In his oral testimony before Chairman Daniel K. Inouye (D-HI) and Ranking Member Thad Cochran (R-MS), Putka urged the Senate to reverse proposed Administration cuts to applied research programs within DoD in Fiscal Year 2011and to maintain support for behavioral research throughout DoD’s military labs, DARPA, the Office of the Secretary of Defense, and various DoD centers and field activities. DoD supports a basic and applied research portfolio that includes substantial support for behavioral, cognitive, and social science. The majority of this research is funded through intramural and extramural programs within the Army Research Institute and Army Research Laboratory; the Office of Naval Research; the Air Force Office of Scientific Research; and the Air Force Research Laboratory. All of the services fund research in the broad categories of personnel, training and leader development; warfighter protection, sustainment and physical performance; and system interfaces and cognitive processing; as well as additional mission-specific areas of research.
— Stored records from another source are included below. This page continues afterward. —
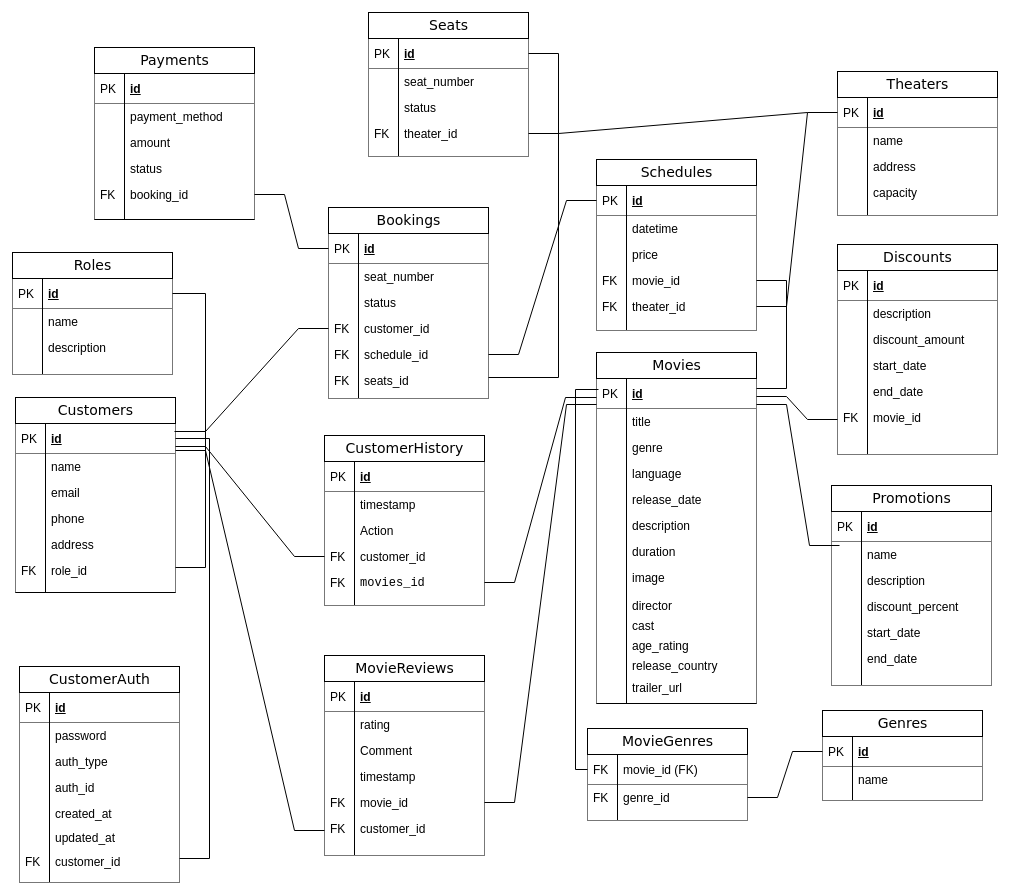
<!DOCTYPE html>
<html lang="en">
<head>
<meta charset="utf-8">
<title>Movie booking entity relationship diagram</title>
<style>
:root { --ink: #000; --hairline: #777; --paper: #fff; }
* { box-sizing: border-box; margin: 0; padding: 0; }
html, body { width: 1010px; height: 895px; overflow: hidden; background: var(--paper); }
.diagram { position: relative; width: 1010px; height: 895px; overflow: hidden; color: var(--ink); font: 12px "Liberation Sans", Arial, sans-serif; }
.entity { position: absolute; left: var(--x); top: var(--y); width: 161px; height: var(--h); display: flex; flex-direction: column; background: var(--paper); }
.entity h2 { flex: none; height: 27px; border: 1px solid var(--ink); font: 14px/25px "DejaVu Sans", Verdana, sans-serif; text-align: center; }
.fields { position: relative; flex: 1; list-style: none; border: 1px solid var(--hairline); border-top: 0; }
.fields.strong { border-bottom-color: var(--ink); }
.fields::before { content: ""; position: absolute; left: 29px; top: 0; bottom: 0; width: 1px; background: var(--ink); }
.fields li { display: grid; grid-template-columns: 30px 1fr; align-items: center; height: 26px; line-height: 14px; white-space: nowrap; }
.fields li.key { height: 30px; border-bottom: 1px solid var(--hairline); }
.fields i { font-style: normal; padding-left: 5px; }
.fields span { padding-left: 5px; }
.key b { text-decoration: underline; }
.fields li.tight { height: 20px; }
.fields li.gap { margin-top: 5px; }
.fields li.nudge { margin-top: 2px; }
.fields li.snug { height: 24px; margin-top: -1px; }
.fields li.snug + .snug { margin-top: 0; }
.mono { font-family: "Liberation Mono", "Courier New", monospace; }
.relations { position: absolute; left: 0; top: 0; fill: none; stroke: var(--ink); stroke-width: 1; }
</style>
</head>
<body>
<main class="diagram">

<section class="entity" style="--x:94px;--y:47px;--h:173px">
<h2>Payments</h2>
<ul class="fields strong">
<li class="key"><i>PK</i><span><b>id</b></span></li>
<li><i></i><span>payment_method</span></li>
<li><i></i><span>amount</span></li>
<li><i></i><span>status</span></li>
<li><i>FK</i><span>booking_id</span></li>
</ul>
</section>

<section class="entity" style="--x:368px;--y:12px;--h:145px">
<h2>Seats</h2>
<ul class="fields">
<li class="key"><i>PK</i><span><b>id</b></span></li>
<li><i></i><span>seat_number</span></li>
<li><i></i><span>status</span></li>
<li><i>FK</i><span>theater_id</span></li>
</ul>
</section>

<section class="entity" style="--x:837px;--y:71px;--h:145px">
<h2>Theaters</h2>
<ul class="fields">
<li class="key"><i>PK</i><span><b>id</b></span></li>
<li><i></i><span>name</span></li>
<li><i></i><span>address</span></li>
<li><i></i><span>capacity</span></li>
</ul>
</section>

<section class="entity" style="--x:596px;--y:159px;--h:172px">
<h2>Schedules</h2>
<ul class="fields">
<li class="key"><i>PK</i><span><b>id</b></span></li>
<li><i></i><span>datetime</span></li>
<li><i></i><span>price</span></li>
<li><i>FK</i><span>movie_id</span></li>
<li><i>FK</i><span>theater_id</span></li>
</ul>
</section>

<section class="entity" style="--x:328px;--y:207px;--h:192px">
<h2>Bookings</h2>
<ul class="fields">
<li class="key"><i>PK</i><span><b>id</b></span></li>
<li><i></i><span>seat_number</span></li>
<li><i></i><span>status</span></li>
<li><i>FK</i><span>customer_id</span></li>
<li><i>FK</i><span>schedule_id</span></li>
<li><i>FK</i><span>seats_id</span></li>
</ul>
</section>

<section class="entity" style="--x:12px;--y:252px;--h:123px">
<h2>Roles</h2>
<ul class="fields">
<li class="key"><i>PK</i><span><b>id</b></span></li>
<li><i></i><span>name</span></li>
<li><i></i><span>description</span></li>
</ul>
</section>

<section class="entity" style="--x:837px;--y:244px;--h:211px">
<h2>Discounts</h2>
<ul class="fields">
<li class="key"><i>PK</i><span><b>id</b></span></li>
<li><i></i><span>description</span></li>
<li><i></i><span>discount_amount</span></li>
<li><i></i><span>start_date</span></li>
<li><i></i><span>end_date</span></li>
<li><i>FK</i><span>movie_id</span></li>
</ul>
</section>

<section class="entity" style="--x:15px;--y:397px;--h:196px">
<h2>Customers</h2>
<ul class="fields strong">
<li class="key"><i>PK</i><span><b>id</b></span></li>
<li><i></i><span>name</span></li>
<li><i></i><span>email</span></li>
<li><i></i><span>phone</span></li>
<li><i></i><span>address</span></li>
<li><i>FK</i><span>role_id</span></li>
</ul>
</section>

<section class="entity" style="--x:324px;--y:435px;--h:171px">
<h2>CustomerHistory</h2>
<ul class="fields">
<li class="key"><i>PK</i><span><b>id</b></span></li>
<li><i></i><span>timestamp</span></li>
<li><i></i><span>Action</span></li>
<li><i>FK</i><span>customer_id</span></li>
<li><i>FK</i><span class="mono">movies_id</span></li>
</ul>
</section>

<section class="entity" style="--x:596px;--y:352px;--h:352px">
<h2>Movies</h2>
<ul class="fields strong">
<li class="key"><i>PK</i><span><b>id</b></span></li>
<li><i></i><span>title</span></li>
<li><i></i><span>genre</span></li>
<li><i></i><span>language</span></li>
<li><i></i><span>release_date</span></li>
<li><i></i><span>description</span></li>
<li><i></i><span>duration</span></li>
<li><i></i><span>image</span></li>
<li class="tight gap"><i></i><span>director</span></li>
<li class="tight"><i></i><span>cast</span></li>
<li class="tight"><i></i><span>age_rating</span></li>
<li class="tight"><i></i><span>release_country</span></li>
<li class="tight nudge"><i></i><span>trailer_url</span></li>
</ul>
</section>

<section class="entity" style="--x:831px;--y:485px;--h:201px">
<h2>Promotions</h2>
<ul class="fields">
<li class="key"><i>PK</i><span><b>id</b></span></li>
<li><i></i><span>name</span></li>
<li><i></i><span>description</span></li>
<li><i></i><span>discount_percent</span></li>
<li><i></i><span>start_date</span></li>
<li><i></i><span>end_date</span></li>
</ul>
</section>

<section class="entity" style="--x:19px;--y:666px;--h:217px">
<h2>CustomerAuth</h2>
<ul class="fields">
<li class="key"><i>PK</i><span><b>id</b></span></li>
<li><i></i><span>password</span></li>
<li><i></i><span>auth_type</span></li>
<li><i></i><span>auth_id</span></li>
<li><i></i><span>created_at</span></li>
<li class="snug"><i></i><span>updated_at</span></li>
<li class="snug"><i>FK</i><span>customer_id</span></li>
</ul>
</section>

<section class="entity" style="--x:324px;--y:655px;--h:201px">
<h2>MovieReviews</h2>
<ul class="fields">
<li class="key"><i>PK</i><span><b>id</b></span></li>
<li><i></i><span>rating</span></li>
<li><i></i><span>Comment</span></li>
<li><i></i><span>timestamp</span></li>
<li><i>FK</i><span>movie_id</span></li>
<li><i>FK</i><span>customer_id</span></li>
</ul>
</section>

<section class="entity" style="--x:587px;--y:728px;--h:93px">
<h2>MovieGenres</h2>
<ul class="fields">
<li class="key"><i>FK</i><span>movie_id (FK)</span></li>
<li><i>FK</i><span>genre_id</span></li>
</ul>
</section>

<section class="entity" style="--x:822px;--y:710px;--h:91px">
<h2>Genres</h2>
<ul class="fields">
<li class="key"><i>PK</i><span><b>id</b></span></li>
<li><i></i><span>name</span></li>
</ul>
</section>

<svg class="relations" width="1010" height="895" viewBox="0 0 1010 895" aria-hidden="true">
<g transform="translate(.5 .5)">
<polyline id="payments-bookings" points="254,194 284,194 298,248 328,248"/>
<polyline id="seats-bookings" points="528,53 558,53 558,377 488,377"/>
<polyline id="seats-theaters" points="528,133 558,133 807,112 837,112"/>
<polyline id="schedules-theaters" points="756,306 786,306 807,112"/>
<polyline id="schedules-movies" points="756,280 786,280 786,388 756,388"/>
<polyline id="bookings-schedules" points="488,354 518,354 566,200 596,200"/>
<polyline id="roles-customers" points="172,293 205,293 205,567 175,567"/>
<polyline id="customers-bookings" points="174,431 205,431 298,328 328,328"/>
<polyline id="customers-auth" points="175,438 209,438 209,858 179,858"/>
<polyline id="customers-history" points="175,446 205,446 294,556 324,556"/>
<polyline id="customers-reviews" points="175,450 205,450 294,830 324,830"/>
<polyline id="history-movies" points="484,582 514,582 565,397 596,397"/>
<polyline id="reviews-movies" points="484,802 514,802 566,404 596,404"/>
<polyline id="movies-moviegenres" points="598,389 575,389 575,769 587,769"/>
<polyline id="movies-discounts" points="756,396 786,396 807,419 837,419"/>
<polyline id="movies-promotions" points="756,404 786,404 809,545 839,545"/>
<polyline id="moviegenres-genres" points="747,797 777,797 792,751 822,751"/>
</g>
</svg>

</main>
</body>
</html>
The 2008 National Academies report on Human Behavior in Military Contexts recommended doubling the current budgets for basic and applied behavioral and social science research “across the U.S. military research agencies.” It specifically called for enhanced research in six areas:

  • intercultural competence
  • teams in complex environments
  • technology-based training
  • nonverbal behavior
  • emotion
  • behavioral neurophysiology

This emphasis on the importance of social and behavioral research within DoD is echoed by the Defense Science Board (DSB), an independent group of scientists and industry leaders whose charge is to advise the Secretary of Defense and the Chairman of the Joint Chiefs of Staff on “scientific, technical, manufacturing, acquisition process, and other matters of special interest to the Department of Defense.” In its report on 21 st Century Strategic Technology Vectors (PDF, 1.1 MB), the DSB identified four priority areas for research to be funded by DoD. The first of these is “mapping the human terrain” – understanding the human side of warfare and national security. The report also called for technology to be “defined broadly, to include tools enabled by the social sciences as well as the physical and life sciences.”

Putka’s testimony is one piece of APA’s larger, ongoing advocacy strategy to maintain support for behavioral science within DoD, which includes sponsoring educational briefings on Capitol Hill, working with coalitions of other scientific disciplines and universities, and meeting regularly with House and Senate staff to encourage appropriate funding and infrastructure for scientific psychology within DoD.

Heather O’Beirne Kelly, PhD, is Senior Legislative and Federal Affairs Officer in the APA Science Government Relations Office. Her work includes advocacy for psychological research at the Department of Defense.